Stored data entries:
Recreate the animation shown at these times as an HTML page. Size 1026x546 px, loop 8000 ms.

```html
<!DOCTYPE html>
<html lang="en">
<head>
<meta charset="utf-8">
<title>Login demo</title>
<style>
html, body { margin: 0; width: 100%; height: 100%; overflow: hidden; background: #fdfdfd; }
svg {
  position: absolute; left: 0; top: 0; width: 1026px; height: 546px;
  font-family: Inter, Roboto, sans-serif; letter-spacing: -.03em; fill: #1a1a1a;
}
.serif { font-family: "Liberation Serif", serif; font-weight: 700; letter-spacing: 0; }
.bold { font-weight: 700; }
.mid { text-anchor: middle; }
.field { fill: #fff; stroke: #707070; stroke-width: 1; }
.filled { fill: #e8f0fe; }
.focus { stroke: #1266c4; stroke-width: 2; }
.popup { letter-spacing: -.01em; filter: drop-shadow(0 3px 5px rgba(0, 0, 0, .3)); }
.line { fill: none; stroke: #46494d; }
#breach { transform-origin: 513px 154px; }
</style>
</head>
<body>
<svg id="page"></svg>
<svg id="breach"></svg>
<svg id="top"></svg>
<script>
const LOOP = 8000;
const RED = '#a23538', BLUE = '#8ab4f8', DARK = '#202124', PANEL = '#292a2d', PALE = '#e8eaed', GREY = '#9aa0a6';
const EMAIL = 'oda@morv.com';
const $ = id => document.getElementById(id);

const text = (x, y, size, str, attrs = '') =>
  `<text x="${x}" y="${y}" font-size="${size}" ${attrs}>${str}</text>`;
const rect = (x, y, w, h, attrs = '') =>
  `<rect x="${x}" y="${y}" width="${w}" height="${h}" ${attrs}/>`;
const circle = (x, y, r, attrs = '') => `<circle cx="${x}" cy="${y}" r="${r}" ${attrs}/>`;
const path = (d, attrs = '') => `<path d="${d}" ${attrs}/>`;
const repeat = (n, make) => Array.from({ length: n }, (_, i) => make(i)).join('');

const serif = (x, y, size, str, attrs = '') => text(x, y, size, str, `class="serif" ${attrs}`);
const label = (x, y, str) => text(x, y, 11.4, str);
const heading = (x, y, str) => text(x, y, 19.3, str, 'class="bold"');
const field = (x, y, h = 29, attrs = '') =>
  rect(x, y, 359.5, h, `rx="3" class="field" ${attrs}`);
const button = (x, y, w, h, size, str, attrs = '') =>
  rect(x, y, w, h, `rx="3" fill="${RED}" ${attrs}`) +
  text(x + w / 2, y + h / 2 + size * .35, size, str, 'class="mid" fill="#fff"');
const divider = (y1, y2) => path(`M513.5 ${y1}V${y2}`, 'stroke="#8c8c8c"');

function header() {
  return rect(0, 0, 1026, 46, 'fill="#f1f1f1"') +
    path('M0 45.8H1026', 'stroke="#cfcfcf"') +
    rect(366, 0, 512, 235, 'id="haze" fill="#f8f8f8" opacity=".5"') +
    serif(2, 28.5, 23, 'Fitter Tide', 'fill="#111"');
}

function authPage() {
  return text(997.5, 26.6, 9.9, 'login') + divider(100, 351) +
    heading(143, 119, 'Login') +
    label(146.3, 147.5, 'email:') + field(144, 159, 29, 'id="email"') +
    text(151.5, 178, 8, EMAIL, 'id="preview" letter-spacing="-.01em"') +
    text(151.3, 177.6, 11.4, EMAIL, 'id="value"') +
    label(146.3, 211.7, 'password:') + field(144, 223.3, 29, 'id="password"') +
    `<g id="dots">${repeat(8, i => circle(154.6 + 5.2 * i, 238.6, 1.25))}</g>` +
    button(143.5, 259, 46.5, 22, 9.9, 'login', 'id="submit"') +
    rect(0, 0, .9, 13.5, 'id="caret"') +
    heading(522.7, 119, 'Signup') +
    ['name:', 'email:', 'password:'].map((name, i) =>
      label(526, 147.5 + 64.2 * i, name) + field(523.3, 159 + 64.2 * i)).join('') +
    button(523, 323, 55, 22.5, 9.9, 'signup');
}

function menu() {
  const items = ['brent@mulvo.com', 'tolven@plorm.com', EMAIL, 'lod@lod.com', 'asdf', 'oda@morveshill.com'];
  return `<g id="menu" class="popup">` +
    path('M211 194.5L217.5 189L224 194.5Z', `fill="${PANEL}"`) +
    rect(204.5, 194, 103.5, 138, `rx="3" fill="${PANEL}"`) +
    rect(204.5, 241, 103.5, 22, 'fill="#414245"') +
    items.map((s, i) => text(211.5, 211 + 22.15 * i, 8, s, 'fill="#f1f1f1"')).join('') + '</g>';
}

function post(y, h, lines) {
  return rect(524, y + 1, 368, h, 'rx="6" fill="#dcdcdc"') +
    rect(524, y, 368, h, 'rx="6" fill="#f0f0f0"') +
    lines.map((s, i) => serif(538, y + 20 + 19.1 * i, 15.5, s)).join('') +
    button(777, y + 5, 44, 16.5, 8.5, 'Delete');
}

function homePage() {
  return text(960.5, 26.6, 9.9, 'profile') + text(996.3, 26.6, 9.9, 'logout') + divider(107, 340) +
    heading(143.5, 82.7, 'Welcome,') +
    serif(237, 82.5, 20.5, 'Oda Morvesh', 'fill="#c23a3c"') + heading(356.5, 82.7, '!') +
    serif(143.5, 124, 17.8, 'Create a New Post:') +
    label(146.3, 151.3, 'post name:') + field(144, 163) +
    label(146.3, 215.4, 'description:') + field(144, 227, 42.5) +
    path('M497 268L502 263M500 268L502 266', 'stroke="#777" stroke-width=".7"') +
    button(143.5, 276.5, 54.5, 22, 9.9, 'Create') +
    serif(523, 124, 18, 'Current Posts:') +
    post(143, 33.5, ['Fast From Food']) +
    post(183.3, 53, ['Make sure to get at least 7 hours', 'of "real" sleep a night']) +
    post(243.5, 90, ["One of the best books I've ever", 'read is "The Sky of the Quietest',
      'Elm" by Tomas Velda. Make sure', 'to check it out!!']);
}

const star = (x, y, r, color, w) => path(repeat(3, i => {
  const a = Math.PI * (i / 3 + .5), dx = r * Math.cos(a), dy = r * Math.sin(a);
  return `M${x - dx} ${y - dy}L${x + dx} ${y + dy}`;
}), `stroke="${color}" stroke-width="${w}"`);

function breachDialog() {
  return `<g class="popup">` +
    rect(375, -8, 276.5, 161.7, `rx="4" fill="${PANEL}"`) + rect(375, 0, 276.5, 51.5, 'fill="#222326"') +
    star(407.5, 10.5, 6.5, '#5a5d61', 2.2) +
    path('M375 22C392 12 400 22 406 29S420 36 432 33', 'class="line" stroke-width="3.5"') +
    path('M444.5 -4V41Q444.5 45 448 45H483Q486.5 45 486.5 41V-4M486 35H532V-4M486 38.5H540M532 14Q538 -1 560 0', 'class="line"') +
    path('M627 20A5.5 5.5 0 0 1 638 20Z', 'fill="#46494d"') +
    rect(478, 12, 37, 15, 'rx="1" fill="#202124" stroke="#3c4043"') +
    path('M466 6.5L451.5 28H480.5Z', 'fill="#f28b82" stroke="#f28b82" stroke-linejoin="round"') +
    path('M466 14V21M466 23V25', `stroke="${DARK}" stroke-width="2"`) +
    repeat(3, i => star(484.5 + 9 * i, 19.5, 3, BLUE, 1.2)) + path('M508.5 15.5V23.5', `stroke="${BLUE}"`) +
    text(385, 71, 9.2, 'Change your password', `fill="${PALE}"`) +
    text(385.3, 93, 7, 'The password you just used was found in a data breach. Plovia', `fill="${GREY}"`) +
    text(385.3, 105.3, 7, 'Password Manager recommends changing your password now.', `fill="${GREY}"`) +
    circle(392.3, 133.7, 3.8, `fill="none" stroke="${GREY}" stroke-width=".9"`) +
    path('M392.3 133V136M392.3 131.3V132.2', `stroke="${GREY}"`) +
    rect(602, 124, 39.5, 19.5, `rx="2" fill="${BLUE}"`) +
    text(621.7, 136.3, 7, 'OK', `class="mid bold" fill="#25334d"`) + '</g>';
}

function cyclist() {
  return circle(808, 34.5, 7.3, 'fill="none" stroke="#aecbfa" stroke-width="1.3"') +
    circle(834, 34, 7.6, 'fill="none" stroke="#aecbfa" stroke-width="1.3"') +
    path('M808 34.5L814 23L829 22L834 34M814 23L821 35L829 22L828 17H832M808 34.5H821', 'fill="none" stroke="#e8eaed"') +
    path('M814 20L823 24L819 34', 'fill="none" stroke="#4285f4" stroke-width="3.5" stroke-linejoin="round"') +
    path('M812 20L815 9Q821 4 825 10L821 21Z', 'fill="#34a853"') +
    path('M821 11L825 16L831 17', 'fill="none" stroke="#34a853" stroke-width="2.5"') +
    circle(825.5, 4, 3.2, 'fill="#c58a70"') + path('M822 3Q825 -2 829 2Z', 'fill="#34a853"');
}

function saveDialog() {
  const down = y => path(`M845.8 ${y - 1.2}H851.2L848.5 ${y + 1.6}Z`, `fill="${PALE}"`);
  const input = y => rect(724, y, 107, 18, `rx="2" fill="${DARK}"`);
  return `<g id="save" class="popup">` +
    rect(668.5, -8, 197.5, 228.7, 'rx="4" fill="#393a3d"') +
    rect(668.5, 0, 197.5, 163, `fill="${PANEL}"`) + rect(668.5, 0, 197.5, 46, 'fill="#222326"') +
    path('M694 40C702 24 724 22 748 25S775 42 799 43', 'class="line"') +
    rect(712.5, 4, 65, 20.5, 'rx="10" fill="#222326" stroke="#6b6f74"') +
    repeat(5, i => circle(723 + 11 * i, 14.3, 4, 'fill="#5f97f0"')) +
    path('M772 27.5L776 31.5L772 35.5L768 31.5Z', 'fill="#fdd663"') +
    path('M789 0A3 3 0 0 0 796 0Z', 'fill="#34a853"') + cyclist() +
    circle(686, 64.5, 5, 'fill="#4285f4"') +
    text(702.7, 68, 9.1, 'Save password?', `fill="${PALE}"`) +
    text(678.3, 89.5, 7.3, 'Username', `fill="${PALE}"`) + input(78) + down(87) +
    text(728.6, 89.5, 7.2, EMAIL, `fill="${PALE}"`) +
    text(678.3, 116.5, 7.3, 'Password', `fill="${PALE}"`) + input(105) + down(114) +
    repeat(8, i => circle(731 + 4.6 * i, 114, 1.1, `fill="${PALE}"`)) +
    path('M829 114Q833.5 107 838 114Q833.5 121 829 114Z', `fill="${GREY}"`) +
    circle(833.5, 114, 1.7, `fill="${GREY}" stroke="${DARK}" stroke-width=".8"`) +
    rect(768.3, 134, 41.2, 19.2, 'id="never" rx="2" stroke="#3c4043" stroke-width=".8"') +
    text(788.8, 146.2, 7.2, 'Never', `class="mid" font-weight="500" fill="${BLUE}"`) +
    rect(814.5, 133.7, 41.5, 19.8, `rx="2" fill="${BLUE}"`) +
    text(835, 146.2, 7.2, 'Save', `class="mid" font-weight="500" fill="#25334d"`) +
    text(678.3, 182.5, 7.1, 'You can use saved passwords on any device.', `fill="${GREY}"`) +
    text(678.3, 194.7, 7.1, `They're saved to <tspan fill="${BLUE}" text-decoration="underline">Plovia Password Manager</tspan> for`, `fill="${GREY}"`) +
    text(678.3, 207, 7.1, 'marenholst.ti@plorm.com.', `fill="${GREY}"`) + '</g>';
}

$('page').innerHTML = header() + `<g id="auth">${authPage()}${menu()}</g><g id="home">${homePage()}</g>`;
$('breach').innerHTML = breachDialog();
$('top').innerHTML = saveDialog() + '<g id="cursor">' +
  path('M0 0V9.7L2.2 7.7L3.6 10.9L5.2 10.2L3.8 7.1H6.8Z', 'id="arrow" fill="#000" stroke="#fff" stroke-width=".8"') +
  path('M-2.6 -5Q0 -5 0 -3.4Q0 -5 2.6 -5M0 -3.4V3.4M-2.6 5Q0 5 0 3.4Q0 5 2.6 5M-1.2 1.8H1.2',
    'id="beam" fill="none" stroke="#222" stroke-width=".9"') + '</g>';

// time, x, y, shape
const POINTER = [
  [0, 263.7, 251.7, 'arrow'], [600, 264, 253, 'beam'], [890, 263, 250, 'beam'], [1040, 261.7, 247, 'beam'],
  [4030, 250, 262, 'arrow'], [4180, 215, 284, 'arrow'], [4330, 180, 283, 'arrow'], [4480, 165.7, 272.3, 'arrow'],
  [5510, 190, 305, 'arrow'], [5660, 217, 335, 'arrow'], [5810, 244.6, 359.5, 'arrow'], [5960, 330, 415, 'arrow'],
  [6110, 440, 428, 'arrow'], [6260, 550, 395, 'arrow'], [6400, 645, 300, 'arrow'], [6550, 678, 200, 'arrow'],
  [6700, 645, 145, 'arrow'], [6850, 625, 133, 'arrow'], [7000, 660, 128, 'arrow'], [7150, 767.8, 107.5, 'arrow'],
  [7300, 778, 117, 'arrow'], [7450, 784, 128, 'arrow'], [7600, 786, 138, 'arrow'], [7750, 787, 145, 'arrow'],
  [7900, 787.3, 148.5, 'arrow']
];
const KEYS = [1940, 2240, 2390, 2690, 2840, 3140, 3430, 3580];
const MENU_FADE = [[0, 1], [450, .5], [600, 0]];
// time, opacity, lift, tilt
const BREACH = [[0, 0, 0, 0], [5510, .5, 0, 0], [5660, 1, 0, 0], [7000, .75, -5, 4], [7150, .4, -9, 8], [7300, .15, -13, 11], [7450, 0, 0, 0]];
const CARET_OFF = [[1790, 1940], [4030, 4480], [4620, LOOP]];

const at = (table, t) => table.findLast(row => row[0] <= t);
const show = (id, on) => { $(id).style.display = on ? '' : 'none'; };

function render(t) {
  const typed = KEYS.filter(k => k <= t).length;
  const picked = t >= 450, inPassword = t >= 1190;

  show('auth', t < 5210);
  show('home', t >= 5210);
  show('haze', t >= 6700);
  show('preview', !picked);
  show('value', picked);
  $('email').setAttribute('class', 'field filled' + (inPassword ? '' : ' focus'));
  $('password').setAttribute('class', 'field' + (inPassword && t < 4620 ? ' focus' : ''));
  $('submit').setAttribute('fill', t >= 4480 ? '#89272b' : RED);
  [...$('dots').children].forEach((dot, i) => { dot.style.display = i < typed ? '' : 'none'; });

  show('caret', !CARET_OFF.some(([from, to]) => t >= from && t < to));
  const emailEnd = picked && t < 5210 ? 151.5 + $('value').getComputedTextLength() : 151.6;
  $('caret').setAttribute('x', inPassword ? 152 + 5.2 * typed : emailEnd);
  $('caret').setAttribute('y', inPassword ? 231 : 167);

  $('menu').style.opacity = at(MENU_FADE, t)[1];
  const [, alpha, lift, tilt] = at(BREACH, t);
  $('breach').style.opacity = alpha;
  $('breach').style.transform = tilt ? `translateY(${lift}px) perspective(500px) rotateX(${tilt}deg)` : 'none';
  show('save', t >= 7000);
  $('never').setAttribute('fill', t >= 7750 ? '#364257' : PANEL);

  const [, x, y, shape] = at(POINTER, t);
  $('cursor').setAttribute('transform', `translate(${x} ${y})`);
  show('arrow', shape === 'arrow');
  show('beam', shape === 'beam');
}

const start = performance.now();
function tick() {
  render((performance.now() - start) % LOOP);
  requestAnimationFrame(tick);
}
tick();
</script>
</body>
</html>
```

HOW TO COMPLETE THIS TASK: The number of lines in the entries holding the word "function" is what is needed. Supply that number only.

SOLUTION TO THIS TASK: 10